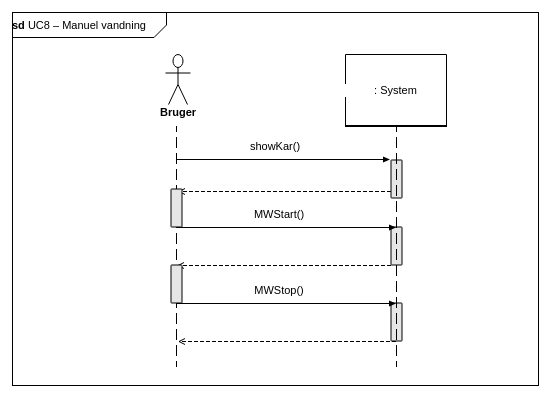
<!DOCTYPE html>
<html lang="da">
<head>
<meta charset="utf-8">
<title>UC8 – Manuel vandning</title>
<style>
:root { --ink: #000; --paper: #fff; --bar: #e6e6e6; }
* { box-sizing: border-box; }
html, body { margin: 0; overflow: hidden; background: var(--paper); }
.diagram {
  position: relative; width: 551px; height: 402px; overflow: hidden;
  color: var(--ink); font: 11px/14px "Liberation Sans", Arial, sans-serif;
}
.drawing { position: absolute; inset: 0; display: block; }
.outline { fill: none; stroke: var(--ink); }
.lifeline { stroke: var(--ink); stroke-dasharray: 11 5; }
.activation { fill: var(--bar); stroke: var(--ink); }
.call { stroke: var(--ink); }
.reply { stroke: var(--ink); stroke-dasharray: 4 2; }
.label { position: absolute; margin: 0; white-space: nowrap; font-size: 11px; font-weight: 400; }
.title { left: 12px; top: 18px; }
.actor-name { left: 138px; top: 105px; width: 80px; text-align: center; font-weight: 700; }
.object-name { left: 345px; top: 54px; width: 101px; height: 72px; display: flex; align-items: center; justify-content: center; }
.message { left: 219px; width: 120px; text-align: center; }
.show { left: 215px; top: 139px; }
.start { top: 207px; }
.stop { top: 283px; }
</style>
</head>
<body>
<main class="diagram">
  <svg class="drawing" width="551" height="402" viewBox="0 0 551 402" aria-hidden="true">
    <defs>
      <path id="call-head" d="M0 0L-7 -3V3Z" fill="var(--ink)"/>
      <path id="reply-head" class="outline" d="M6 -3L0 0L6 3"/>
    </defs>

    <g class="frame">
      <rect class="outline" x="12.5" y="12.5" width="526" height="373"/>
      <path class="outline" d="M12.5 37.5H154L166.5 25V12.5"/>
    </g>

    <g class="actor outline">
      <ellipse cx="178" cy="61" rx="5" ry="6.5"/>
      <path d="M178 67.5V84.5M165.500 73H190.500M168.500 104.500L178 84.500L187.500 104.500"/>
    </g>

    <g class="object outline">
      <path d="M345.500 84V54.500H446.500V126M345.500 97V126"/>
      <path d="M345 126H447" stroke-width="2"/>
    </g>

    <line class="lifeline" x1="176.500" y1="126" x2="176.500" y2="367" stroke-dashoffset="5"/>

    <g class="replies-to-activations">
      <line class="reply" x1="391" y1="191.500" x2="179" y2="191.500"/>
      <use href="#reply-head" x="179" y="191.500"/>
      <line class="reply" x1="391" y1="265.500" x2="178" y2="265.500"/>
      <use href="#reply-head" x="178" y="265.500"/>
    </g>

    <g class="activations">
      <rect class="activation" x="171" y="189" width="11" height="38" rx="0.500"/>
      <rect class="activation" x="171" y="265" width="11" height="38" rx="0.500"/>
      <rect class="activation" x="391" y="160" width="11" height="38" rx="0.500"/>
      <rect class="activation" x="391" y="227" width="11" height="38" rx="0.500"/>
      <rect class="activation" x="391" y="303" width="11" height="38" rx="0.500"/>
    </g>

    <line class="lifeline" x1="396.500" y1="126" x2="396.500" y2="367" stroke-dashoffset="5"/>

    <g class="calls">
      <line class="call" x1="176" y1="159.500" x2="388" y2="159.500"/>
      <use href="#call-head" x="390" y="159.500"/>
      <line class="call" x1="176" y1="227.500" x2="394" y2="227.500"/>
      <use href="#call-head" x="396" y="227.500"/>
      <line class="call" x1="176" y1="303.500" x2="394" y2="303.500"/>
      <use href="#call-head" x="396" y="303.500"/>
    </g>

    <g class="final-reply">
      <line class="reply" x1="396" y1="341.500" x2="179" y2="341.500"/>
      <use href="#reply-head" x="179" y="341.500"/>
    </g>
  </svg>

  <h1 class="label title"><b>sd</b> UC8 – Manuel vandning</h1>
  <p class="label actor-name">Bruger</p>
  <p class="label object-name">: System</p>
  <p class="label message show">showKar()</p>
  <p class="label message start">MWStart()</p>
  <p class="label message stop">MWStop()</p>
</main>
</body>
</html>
------------------------------------------------------------------------
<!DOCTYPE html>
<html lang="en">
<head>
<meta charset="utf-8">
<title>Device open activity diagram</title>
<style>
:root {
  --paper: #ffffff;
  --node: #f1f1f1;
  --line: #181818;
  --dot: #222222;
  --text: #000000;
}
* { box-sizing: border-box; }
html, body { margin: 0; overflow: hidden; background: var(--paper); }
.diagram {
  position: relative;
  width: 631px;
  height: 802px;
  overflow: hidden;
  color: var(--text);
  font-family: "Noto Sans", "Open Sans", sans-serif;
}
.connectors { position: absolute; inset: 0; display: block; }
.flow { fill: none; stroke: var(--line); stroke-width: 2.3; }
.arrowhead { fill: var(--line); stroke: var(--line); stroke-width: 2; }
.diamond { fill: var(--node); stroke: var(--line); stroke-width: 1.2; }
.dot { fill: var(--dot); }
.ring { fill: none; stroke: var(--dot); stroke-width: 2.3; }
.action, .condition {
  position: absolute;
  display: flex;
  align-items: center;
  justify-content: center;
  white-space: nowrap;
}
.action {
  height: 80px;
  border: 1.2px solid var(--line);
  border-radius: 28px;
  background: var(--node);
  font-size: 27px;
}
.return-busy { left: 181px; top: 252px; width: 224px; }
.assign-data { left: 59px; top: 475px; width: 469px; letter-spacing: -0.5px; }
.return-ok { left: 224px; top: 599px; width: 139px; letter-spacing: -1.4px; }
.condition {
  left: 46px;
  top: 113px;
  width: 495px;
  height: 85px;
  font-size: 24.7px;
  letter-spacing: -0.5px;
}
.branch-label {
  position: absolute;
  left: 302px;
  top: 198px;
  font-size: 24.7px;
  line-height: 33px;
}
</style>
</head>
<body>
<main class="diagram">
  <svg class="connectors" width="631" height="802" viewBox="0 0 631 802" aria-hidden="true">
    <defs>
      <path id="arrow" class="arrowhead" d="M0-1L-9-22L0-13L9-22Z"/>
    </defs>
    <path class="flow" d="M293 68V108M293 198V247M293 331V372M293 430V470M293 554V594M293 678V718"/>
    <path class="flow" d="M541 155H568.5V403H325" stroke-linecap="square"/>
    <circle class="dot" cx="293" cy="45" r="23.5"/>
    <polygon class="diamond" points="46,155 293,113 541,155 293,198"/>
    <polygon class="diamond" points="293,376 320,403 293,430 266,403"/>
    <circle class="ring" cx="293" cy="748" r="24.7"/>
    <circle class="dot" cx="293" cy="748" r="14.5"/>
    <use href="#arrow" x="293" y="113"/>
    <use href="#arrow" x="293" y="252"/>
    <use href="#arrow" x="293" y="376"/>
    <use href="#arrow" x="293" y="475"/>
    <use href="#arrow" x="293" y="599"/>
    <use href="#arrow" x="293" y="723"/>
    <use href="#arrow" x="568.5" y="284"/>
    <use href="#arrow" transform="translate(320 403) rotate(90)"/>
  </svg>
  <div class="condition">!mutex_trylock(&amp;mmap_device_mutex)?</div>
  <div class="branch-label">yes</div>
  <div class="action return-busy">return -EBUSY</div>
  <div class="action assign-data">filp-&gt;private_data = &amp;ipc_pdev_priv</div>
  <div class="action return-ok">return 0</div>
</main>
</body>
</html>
------------------------------------------------------------------------
Determine how many lines above contain "drawing" as a word or string. Give the number alone.

> [Answer below] 2